▸ **Stored data entries**:

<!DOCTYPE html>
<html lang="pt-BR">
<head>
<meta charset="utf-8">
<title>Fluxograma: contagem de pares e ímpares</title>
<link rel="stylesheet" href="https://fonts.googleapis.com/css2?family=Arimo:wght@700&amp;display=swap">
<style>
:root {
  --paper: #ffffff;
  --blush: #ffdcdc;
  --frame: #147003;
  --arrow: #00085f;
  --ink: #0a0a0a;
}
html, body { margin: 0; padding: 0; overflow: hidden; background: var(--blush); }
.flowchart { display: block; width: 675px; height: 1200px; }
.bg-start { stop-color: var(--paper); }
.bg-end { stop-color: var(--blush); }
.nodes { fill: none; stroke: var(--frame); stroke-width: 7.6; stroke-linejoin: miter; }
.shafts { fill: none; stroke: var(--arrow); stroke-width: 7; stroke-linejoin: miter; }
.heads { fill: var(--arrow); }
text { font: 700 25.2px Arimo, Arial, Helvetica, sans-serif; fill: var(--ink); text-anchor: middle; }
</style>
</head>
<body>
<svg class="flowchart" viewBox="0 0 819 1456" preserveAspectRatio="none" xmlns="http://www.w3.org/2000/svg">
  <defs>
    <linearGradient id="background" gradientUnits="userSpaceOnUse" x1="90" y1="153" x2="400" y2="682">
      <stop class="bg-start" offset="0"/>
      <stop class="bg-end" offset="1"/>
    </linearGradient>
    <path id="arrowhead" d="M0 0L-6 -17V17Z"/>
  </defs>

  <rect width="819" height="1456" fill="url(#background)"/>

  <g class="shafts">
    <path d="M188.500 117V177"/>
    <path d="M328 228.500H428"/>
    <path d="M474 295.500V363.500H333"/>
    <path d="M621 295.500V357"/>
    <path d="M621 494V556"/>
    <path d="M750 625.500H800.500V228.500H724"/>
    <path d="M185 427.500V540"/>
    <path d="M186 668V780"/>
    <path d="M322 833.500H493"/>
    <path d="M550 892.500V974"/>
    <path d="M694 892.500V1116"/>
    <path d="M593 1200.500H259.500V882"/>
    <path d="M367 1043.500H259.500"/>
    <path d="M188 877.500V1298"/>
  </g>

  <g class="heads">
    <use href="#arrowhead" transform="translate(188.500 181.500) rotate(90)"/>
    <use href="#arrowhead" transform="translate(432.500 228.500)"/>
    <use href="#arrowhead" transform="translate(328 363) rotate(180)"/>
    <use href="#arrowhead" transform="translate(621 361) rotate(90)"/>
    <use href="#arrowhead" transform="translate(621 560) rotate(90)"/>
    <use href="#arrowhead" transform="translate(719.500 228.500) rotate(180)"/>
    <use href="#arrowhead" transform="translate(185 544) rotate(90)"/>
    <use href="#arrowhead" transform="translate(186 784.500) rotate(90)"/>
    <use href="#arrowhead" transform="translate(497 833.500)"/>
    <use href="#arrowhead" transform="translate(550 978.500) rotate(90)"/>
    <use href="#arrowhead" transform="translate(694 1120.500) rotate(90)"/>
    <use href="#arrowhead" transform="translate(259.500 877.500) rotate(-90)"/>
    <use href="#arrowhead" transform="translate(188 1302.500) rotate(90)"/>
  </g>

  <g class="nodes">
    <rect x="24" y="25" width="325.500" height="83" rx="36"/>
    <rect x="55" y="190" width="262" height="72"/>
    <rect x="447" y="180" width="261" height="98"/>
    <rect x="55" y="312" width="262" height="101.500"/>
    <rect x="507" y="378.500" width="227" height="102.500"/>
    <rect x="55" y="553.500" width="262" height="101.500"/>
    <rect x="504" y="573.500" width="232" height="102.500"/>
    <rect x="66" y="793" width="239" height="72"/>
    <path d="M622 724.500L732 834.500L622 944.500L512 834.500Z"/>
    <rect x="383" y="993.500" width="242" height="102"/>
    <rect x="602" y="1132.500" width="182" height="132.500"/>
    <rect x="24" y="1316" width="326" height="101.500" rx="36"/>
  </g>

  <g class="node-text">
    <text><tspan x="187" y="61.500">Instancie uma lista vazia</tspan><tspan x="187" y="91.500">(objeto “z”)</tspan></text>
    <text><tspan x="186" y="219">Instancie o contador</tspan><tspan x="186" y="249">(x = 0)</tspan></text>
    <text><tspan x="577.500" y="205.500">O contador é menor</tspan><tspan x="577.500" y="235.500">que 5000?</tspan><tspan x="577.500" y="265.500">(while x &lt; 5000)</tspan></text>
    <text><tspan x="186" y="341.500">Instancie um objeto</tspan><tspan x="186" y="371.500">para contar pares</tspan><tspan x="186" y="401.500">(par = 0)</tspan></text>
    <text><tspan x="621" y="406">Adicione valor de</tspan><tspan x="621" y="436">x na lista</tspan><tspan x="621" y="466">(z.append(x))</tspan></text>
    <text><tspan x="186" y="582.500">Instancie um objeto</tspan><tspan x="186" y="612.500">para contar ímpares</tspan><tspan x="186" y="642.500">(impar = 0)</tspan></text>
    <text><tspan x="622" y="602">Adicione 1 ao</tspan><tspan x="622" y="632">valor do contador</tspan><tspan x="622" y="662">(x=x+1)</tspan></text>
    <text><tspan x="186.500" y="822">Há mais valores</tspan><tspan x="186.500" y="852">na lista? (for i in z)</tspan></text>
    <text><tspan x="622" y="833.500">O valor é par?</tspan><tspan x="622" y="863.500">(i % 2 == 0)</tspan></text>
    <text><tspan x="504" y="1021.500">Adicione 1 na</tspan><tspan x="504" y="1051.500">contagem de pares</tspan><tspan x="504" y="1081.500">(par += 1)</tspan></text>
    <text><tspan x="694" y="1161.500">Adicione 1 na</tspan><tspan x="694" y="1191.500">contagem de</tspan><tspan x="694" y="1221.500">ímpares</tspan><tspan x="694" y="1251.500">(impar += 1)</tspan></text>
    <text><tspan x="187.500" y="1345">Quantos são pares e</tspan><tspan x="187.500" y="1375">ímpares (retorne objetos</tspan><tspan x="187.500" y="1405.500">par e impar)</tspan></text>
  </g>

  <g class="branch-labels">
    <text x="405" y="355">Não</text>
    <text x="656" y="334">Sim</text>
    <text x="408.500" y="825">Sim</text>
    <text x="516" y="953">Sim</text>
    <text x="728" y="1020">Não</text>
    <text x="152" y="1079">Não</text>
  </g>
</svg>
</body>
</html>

▸ **Task brief**:
Reproduce the entries above exactly, every line included.

▸ **Answer to the exercise**:
<!DOCTYPE html>
<html lang="pt-BR">
<head>
<meta charset="utf-8">
<title>Fluxograma: contagem de pares e ímpares</title>
<link rel="stylesheet" href="https://fonts.googleapis.com/css2?family=Arimo:wght@700&amp;display=swap">
<style>
:root {
  --paper: #ffffff;
  --blush: #ffdcdc;
  --frame: #147003;
  --arrow: #00085f;
  --ink: #0a0a0a;
}
html, body { margin: 0; padding: 0; overflow: hidden; background: var(--blush); }
.flowchart { display: block; width: 675px; height: 1200px; }
.bg-start { stop-color: var(--paper); }
.bg-end { stop-color: var(--blush); }
.nodes { fill: none; stroke: var(--frame); stroke-width: 7.6; stroke-linejoin: miter; }
.shafts { fill: none; stroke: var(--arrow); stroke-width: 7; stroke-linejoin: miter; }
.heads { fill: var(--arrow); }
text { font: 700 25.2px Arimo, Arial, Helvetica, sans-serif; fill: var(--ink); text-anchor: middle; }
</style>
</head>
<body>
<svg class="flowchart" viewBox="0 0 819 1456" preserveAspectRatio="none" xmlns="http://www.w3.org/2000/svg">
  <defs>
    <linearGradient id="background" gradientUnits="userSpaceOnUse" x1="90" y1="153" x2="400" y2="682">
      <stop class="bg-start" offset="0"/>
      <stop class="bg-end" offset="1"/>
    </linearGradient>
    <path id="arrowhead" d="M0 0L-6 -17V17Z"/>
  </defs>

  <rect width="819" height="1456" fill="url(#background)"/>

  <g class="shafts">
    <path d="M188.500 117V177"/>
    <path d="M328 228.500H428"/>
    <path d="M474 295.500V363.500H333"/>
    <path d="M621 295.500V357"/>
    <path d="M621 494V556"/>
    <path d="M750 625.500H800.500V228.500H724"/>
    <path d="M185 427.500V540"/>
    <path d="M186 668V780"/>
    <path d="M322 833.500H493"/>
    <path d="M550 892.500V974"/>
    <path d="M694 892.500V1116"/>
    <path d="M593 1200.500H259.500V882"/>
    <path d="M367 1043.500H259.500"/>
    <path d="M188 877.500V1298"/>
  </g>

  <g class="heads">
    <use href="#arrowhead" transform="translate(188.500 181.500) rotate(90)"/>
    <use href="#arrowhead" transform="translate(432.500 228.500)"/>
    <use href="#arrowhead" transform="translate(328 363) rotate(180)"/>
    <use href="#arrowhead" transform="translate(621 361) rotate(90)"/>
    <use href="#arrowhead" transform="translate(621 560) rotate(90)"/>
    <use href="#arrowhead" transform="translate(719.500 228.500) rotate(180)"/>
    <use href="#arrowhead" transform="translate(185 544) rotate(90)"/>
    <use href="#arrowhead" transform="translate(186 784.500) rotate(90)"/>
    <use href="#arrowhead" transform="translate(497 833.500)"/>
    <use href="#arrowhead" transform="translate(550 978.500) rotate(90)"/>
    <use href="#arrowhead" transform="translate(694 1120.500) rotate(90)"/>
    <use href="#arrowhead" transform="translate(259.500 877.500) rotate(-90)"/>
    <use href="#arrowhead" transform="translate(188 1302.500) rotate(90)"/>
  </g>

  <g class="nodes">
    <rect x="24" y="25" width="325.500" height="83" rx="36"/>
    <rect x="55" y="190" width="262" height="72"/>
    <rect x="447" y="180" width="261" height="98"/>
    <rect x="55" y="312" width="262" height="101.500"/>
    <rect x="507" y="378.500" width="227" height="102.500"/>
    <rect x="55" y="553.500" width="262" height="101.500"/>
    <rect x="504" y="573.500" width="232" height="102.500"/>
    <rect x="66" y="793" width="239" height="72"/>
    <path d="M622 724.500L732 834.500L622 944.500L512 834.500Z"/>
    <rect x="383" y="993.500" width="242" height="102"/>
    <rect x="602" y="1132.500" width="182" height="132.500"/>
    <rect x="24" y="1316" width="326" height="101.500" rx="36"/>
  </g>

  <g class="node-text">
    <text><tspan x="187" y="61.500">Instancie uma lista vazia</tspan><tspan x="187" y="91.500">(objeto “z”)</tspan></text>
    <text><tspan x="186" y="219">Instancie o contador</tspan><tspan x="186" y="249">(x = 0)</tspan></text>
    <text><tspan x="577.500" y="205.500">O contador é menor</tspan><tspan x="577.500" y="235.500">que 5000?</tspan><tspan x="577.500" y="265.500">(while x &lt; 5000)</tspan></text>
    <text><tspan x="186" y="341.500">Instancie um objeto</tspan><tspan x="186" y="371.500">para contar pares</tspan><tspan x="186" y="401.500">(par = 0)</tspan></text>
    <text><tspan x="621" y="406">Adicione valor de</tspan><tspan x="621" y="436">x na lista</tspan><tspan x="621" y="466">(z.append(x))</tspan></text>
    <text><tspan x="186" y="582.500">Instancie um objeto</tspan><tspan x="186" y="612.500">para contar ímpares</tspan><tspan x="186" y="642.500">(impar = 0)</tspan></text>
    <text><tspan x="622" y="602">Adicione 1 ao</tspan><tspan x="622" y="632">valor do contador</tspan><tspan x="622" y="662">(x=x+1)</tspan></text>
    <text><tspan x="186.500" y="822">Há mais valores</tspan><tspan x="186.500" y="852">na lista? (for i in z)</tspan></text>
    <text><tspan x="622" y="833.500">O valor é par?</tspan><tspan x="622" y="863.500">(i % 2 == 0)</tspan></text>
    <text><tspan x="504" y="1021.500">Adicione 1 na</tspan><tspan x="504" y="1051.500">contagem de pares</tspan><tspan x="504" y="1081.500">(par += 1)</tspan></text>
    <text><tspan x="694" y="1161.500">Adicione 1 na</tspan><tspan x="694" y="1191.500">contagem de</tspan><tspan x="694" y="1221.500">ímpares</tspan><tspan x="694" y="1251.500">(impar += 1)</tspan></text>
    <text><tspan x="187.500" y="1345">Quantos são pares e</tspan><tspan x="187.500" y="1375">ímpares (retorne objetos</tspan><tspan x="187.500" y="1405.500">par e impar)</tspan></text>
  </g>

  <g class="branch-labels">
    <text x="405" y="355">Não</text>
    <text x="656" y="334">Sim</text>
    <text x="408.500" y="825">Sim</text>
    <text x="516" y="953">Sim</text>
    <text x="728" y="1020">Não</text>
    <text x="152" y="1079">Não</text>
  </g>
</svg>
</body>
</html>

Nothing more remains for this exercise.